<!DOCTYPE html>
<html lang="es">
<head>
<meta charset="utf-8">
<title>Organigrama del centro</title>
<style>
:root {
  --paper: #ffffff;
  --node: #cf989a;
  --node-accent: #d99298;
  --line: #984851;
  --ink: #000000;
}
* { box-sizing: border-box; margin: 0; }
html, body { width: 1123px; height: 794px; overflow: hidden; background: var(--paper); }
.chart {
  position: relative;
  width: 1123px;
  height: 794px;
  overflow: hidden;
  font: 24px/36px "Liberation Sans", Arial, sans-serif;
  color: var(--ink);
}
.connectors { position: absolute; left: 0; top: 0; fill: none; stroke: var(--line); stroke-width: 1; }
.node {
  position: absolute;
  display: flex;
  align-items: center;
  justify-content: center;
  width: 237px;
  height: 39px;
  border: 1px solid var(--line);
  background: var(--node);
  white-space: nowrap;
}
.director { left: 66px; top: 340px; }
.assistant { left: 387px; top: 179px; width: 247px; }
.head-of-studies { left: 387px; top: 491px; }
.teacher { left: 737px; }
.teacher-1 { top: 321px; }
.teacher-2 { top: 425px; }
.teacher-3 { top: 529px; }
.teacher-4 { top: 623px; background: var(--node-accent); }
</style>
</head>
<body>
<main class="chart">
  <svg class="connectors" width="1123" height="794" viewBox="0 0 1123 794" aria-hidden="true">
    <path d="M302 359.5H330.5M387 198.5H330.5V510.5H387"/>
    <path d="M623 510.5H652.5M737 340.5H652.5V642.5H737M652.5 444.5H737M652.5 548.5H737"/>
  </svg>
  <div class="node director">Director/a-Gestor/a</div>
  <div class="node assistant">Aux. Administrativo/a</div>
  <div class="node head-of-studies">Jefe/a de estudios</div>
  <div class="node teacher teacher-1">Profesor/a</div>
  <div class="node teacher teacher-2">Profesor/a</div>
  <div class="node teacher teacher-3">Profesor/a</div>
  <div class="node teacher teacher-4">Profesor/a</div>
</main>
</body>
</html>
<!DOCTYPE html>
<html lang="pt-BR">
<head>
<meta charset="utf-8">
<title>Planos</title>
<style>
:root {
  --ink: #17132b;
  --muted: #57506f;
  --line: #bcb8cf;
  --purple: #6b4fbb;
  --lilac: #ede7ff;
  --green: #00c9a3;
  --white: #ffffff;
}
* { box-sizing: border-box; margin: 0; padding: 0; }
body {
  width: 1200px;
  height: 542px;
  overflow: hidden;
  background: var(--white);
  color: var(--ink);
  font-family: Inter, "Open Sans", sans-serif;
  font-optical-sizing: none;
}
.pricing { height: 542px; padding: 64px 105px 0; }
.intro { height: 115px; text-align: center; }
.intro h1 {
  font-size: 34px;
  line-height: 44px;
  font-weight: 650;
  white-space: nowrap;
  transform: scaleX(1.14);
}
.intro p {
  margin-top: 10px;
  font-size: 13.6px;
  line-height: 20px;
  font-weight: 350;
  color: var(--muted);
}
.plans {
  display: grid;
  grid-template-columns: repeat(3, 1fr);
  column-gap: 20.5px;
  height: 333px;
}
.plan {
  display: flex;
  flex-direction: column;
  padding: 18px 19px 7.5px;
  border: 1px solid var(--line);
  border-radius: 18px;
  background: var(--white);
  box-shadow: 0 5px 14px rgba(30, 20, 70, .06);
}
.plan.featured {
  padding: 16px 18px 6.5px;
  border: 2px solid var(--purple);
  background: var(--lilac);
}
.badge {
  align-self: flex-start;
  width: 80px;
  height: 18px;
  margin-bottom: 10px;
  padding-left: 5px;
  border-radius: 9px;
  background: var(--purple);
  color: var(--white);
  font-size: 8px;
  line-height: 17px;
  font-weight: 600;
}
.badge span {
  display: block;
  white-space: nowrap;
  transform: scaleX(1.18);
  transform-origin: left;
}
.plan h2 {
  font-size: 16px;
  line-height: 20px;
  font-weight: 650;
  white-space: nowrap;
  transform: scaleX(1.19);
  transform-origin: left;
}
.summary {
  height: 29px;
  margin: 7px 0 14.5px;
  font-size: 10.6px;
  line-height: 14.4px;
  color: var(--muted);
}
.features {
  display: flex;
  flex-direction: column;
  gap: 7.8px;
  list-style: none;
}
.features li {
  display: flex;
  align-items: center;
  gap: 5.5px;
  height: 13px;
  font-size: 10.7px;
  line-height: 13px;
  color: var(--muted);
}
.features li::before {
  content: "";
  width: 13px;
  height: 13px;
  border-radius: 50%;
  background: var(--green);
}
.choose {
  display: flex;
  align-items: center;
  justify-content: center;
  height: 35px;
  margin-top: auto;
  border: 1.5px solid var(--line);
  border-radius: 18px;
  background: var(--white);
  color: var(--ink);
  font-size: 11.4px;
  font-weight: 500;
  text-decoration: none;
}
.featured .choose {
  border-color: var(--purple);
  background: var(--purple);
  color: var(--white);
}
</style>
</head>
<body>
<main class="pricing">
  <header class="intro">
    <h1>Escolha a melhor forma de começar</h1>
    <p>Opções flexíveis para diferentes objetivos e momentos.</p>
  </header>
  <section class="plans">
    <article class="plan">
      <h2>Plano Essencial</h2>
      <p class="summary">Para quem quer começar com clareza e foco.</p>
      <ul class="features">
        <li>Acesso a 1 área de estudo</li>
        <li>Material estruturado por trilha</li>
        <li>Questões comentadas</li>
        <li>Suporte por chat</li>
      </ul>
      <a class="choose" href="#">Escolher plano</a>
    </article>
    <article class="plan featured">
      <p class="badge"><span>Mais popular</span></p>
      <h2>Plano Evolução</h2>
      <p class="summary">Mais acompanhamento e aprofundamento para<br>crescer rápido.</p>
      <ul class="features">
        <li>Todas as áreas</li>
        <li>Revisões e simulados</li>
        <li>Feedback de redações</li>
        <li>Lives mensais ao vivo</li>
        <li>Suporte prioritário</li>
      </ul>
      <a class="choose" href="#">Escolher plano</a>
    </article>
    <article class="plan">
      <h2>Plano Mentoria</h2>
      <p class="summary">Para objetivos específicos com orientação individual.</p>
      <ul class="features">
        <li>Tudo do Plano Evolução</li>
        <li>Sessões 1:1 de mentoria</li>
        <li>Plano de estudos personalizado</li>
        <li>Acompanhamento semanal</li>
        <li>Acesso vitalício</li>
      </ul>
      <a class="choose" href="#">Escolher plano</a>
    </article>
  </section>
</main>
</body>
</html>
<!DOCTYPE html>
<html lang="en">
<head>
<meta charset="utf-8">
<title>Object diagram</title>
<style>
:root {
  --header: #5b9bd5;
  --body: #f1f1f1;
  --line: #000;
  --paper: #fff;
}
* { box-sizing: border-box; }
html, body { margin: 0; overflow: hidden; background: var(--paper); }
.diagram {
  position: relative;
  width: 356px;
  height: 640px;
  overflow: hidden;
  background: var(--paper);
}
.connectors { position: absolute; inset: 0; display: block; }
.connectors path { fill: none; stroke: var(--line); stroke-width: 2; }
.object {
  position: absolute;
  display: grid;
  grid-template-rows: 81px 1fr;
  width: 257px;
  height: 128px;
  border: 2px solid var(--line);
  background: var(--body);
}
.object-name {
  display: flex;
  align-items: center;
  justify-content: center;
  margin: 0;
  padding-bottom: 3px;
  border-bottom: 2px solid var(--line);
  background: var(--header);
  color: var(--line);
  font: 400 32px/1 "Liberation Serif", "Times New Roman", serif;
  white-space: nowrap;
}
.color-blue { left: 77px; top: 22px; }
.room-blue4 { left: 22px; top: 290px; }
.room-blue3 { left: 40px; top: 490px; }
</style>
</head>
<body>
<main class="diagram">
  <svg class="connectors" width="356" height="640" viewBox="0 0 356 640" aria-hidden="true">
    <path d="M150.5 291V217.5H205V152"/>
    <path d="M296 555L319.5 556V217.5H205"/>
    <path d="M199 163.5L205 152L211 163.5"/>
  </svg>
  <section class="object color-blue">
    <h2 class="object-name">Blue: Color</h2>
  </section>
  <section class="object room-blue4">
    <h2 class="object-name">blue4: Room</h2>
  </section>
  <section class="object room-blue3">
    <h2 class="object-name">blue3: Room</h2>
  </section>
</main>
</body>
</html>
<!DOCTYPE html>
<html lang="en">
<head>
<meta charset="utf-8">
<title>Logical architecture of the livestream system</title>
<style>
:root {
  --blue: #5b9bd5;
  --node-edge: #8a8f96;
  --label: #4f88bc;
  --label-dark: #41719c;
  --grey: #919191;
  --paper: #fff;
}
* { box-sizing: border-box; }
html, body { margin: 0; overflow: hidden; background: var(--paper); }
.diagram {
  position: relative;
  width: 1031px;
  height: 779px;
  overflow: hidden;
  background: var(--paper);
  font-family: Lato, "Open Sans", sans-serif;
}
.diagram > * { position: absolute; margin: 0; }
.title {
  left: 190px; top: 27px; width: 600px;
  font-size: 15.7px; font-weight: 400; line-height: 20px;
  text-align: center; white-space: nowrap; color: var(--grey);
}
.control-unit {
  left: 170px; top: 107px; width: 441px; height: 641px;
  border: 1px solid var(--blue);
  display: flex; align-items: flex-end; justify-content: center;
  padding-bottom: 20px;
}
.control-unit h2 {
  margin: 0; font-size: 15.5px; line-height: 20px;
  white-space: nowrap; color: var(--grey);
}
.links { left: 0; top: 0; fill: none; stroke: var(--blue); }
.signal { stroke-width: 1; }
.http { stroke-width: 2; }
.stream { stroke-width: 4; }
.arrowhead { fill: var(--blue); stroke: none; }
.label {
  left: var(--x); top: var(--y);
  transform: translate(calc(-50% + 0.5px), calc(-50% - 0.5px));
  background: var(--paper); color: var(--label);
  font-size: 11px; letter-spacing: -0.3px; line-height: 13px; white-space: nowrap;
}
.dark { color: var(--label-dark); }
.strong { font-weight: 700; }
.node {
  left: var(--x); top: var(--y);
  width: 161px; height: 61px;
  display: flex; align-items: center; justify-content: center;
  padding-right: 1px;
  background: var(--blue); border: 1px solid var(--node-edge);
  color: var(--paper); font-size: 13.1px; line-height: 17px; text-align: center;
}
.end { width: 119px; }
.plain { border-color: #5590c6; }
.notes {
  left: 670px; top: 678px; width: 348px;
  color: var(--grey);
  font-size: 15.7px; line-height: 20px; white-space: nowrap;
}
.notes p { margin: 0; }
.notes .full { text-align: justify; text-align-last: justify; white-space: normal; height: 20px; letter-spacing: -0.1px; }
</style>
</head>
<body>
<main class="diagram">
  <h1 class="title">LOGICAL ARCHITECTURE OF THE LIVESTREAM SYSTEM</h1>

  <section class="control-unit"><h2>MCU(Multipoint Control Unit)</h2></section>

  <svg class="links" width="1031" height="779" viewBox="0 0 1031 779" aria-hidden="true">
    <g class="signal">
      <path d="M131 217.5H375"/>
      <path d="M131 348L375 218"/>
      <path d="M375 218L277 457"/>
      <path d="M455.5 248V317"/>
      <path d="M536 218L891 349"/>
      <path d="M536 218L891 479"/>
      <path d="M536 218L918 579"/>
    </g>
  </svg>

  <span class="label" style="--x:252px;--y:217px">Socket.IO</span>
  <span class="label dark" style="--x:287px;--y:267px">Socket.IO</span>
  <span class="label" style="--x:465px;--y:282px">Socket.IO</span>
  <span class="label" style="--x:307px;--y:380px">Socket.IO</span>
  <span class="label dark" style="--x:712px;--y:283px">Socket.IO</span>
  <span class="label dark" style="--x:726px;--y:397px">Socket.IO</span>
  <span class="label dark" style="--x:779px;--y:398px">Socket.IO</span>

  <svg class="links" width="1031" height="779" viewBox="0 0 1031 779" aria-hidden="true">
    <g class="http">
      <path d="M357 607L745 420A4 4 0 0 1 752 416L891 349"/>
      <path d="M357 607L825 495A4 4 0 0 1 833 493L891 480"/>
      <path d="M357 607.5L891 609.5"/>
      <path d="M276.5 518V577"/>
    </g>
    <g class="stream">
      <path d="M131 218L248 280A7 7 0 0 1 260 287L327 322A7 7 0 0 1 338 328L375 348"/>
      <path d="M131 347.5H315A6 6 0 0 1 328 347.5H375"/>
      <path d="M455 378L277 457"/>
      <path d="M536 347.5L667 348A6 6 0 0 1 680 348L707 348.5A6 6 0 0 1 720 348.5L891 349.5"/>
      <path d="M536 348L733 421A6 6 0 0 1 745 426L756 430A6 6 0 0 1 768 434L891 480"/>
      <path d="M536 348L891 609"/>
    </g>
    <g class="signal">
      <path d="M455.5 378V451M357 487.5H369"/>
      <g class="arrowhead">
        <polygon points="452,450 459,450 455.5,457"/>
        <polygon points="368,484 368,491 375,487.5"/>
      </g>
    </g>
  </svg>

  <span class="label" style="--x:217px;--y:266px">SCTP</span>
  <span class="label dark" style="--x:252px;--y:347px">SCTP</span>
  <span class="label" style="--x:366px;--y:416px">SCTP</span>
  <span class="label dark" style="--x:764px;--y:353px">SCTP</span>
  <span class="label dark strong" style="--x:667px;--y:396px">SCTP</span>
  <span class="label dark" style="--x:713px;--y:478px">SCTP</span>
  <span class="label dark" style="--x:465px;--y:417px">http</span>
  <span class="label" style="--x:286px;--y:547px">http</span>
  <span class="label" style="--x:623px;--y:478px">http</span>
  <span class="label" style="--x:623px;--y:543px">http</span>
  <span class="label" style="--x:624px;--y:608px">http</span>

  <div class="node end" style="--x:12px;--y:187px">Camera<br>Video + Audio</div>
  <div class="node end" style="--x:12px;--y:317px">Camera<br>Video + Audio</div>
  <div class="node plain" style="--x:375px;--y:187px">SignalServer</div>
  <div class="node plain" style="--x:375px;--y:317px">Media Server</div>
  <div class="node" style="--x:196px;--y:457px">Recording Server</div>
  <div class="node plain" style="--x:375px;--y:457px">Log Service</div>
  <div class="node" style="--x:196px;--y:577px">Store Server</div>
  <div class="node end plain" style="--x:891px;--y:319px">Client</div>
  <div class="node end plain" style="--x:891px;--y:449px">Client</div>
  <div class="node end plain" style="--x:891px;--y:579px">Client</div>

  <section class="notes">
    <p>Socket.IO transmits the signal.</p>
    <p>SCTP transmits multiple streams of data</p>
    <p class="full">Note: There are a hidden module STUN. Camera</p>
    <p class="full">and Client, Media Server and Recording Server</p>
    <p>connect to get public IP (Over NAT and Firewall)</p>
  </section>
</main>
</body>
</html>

------------------------------------------------

**Your task**
List every line above containing the word "transform".

**Written solution**
  transform: scaleX(1.14);
  transform: scaleX(1.18);
  transform-origin: left;
  transform: scaleX(1.19);
  transform-origin: left;
  transform: translate(calc(-50% + 0.5px), calc(-50% - 0.5px));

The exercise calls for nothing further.